We’re both reduced and augmented by our uniform appearance; we know the movements, and the form, fed by traditions from Greek choruses to Commeddia del Arte to the Japanese Dance of Death. We become greater than the sum of our parts. Crowds shift to let us through. Passers by giggle nervously, and point, or fall silent. Demonstrators cheer our arrival, calling out: ‘It’s the Reds!’  Children ask us on the Tube, ‘What are you? What are you? WHAT ARE YOU?’ and it is so hard not to tell them, but Reds are silent.

Imagine, 72 of us, in pairs, lined up on the escalator at Waterloo, descending, and rising again. There are so many cultural echoes: 72 Eurydices not looking back; 72 kinds of Orpheus braving the Underworld. Medea. TS Eliot.

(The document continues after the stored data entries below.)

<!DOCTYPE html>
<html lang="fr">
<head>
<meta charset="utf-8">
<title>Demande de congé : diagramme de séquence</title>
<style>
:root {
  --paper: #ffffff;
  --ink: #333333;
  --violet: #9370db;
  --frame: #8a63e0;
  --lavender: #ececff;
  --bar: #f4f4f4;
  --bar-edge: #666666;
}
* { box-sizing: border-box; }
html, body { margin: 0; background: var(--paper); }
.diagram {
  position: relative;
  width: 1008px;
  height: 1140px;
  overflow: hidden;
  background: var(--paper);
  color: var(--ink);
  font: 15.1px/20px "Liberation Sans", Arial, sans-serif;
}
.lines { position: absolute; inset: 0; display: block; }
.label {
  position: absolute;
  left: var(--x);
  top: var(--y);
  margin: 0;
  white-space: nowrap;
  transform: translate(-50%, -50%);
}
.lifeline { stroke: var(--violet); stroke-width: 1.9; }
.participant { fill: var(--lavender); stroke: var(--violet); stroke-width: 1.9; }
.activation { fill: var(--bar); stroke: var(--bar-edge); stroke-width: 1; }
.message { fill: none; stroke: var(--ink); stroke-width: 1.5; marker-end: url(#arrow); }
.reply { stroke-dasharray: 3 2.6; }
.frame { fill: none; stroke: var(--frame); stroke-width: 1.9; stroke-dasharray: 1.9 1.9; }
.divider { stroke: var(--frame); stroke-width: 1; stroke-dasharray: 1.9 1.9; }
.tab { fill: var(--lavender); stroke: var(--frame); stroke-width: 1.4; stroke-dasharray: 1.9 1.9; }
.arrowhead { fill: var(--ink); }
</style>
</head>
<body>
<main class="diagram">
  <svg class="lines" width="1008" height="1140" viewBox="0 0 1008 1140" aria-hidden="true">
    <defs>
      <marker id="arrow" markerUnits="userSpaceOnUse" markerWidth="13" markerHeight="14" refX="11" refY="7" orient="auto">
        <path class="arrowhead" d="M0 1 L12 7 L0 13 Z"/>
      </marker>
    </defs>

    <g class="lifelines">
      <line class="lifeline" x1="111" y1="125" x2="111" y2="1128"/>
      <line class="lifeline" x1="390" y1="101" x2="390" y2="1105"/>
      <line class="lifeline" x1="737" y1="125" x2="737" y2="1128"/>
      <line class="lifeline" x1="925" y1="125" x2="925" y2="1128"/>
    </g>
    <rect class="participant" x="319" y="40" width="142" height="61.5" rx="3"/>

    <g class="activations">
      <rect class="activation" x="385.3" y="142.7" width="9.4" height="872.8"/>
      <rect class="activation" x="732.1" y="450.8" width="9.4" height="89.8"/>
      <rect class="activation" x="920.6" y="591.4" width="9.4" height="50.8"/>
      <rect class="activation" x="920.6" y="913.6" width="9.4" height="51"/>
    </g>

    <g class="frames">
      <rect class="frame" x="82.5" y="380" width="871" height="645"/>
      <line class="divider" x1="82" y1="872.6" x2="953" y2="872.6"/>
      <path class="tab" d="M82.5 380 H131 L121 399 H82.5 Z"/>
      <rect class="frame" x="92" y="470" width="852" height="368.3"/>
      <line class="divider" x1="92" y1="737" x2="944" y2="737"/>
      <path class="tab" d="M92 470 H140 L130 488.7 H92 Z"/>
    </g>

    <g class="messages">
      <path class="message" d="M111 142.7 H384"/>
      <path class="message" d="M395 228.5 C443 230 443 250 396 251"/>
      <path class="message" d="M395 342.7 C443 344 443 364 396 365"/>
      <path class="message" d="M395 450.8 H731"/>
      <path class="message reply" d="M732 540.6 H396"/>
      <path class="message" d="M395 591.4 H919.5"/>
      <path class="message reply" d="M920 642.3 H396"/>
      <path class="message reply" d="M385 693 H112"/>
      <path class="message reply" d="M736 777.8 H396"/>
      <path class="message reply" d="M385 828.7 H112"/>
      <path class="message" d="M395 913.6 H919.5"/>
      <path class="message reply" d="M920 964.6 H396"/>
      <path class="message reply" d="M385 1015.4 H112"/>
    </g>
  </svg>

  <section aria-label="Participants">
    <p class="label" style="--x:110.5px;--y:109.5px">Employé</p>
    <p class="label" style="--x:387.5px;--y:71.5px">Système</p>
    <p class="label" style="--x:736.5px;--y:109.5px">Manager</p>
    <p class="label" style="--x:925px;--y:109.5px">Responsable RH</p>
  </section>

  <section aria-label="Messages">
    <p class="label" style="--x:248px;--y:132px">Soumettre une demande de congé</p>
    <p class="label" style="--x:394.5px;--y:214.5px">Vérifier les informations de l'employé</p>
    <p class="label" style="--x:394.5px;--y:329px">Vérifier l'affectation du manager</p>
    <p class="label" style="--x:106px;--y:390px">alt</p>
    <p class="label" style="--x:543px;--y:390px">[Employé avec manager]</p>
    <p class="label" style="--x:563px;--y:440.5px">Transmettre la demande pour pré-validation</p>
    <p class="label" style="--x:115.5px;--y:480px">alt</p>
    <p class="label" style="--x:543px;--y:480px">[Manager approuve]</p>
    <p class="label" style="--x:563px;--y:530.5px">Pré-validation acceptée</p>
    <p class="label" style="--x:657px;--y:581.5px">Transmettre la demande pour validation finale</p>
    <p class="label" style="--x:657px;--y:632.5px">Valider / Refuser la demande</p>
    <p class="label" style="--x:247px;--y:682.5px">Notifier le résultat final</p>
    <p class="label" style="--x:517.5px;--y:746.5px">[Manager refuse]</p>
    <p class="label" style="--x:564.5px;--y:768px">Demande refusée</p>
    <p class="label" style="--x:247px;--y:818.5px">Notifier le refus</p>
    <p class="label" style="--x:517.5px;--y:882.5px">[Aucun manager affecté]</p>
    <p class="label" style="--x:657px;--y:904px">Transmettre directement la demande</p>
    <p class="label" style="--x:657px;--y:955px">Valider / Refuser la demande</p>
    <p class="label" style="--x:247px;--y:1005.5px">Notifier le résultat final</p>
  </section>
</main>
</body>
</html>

We are not, it’s worth mentioning, the Red Brigade. They were violent anarchists in Italy in the 1970s. We are Red Rebels, or the Red Rebel Brigade, or Invisible Theatre, founded by Doug Francisco, in Bristol. Companion supporters walk with us, to explain us to the interested. We are witnesses. We represent life, the bloodstream of every living creature. We’re primordial and timeless. We’re not demonstrators, not arguers, not fighters. We stand by, and we watch. We sympathise and we forgive. We remember. We divert, where needed, and we unite. Where trouble threatens, we watch, which distracts. It’s a powerful thing, watching. The principles are strict, and strictly held to. In 2019, Reds spread across the world: there are Reds in Madrid and Berlin, the Netherlands and Sweden, the US, in India and Australia and Israel. We stood by Hunger Strikers, as they sat in the road and suffered. We bore silent witness as people were arrested. We stood in front of the shining palaces of arms dealers and oil companies: just stood. A mass of human forms, in red.

That first day was very long, exhausting, physically demanding, and it felt right. We were soaked by rain and it felt right. We were welcomed (by the Rebels at Marble Arch and elsewhere) and scorned (by the security guards at the British Museum, which closed for the day at the sight of us), and it felt right. We flowed. We were sort of disembodied, or perhaps re-embodied. It becomes meditative: you can’t break character; you can’t leave the zone. I had John Donne running through my mind: ‘No man is an island entire of itself; every man is a piece of the continent, a part of the main.’ Side by side with my sister, part of a universal bloodstream of strangers, I can’t be me. I’m busy being part of this. I feel like an ant doing her duty as member of the ant hill; a bee in the hive. I like it.

 

Louisa Young is a novelist and songwriter based in London. Her latest book is You Left Early: A True Story of Love and Alcohol (Borough Press). More information about The Reds can be found on their Facebook page.

Photo of The Reds by Emma Myrtle Photography.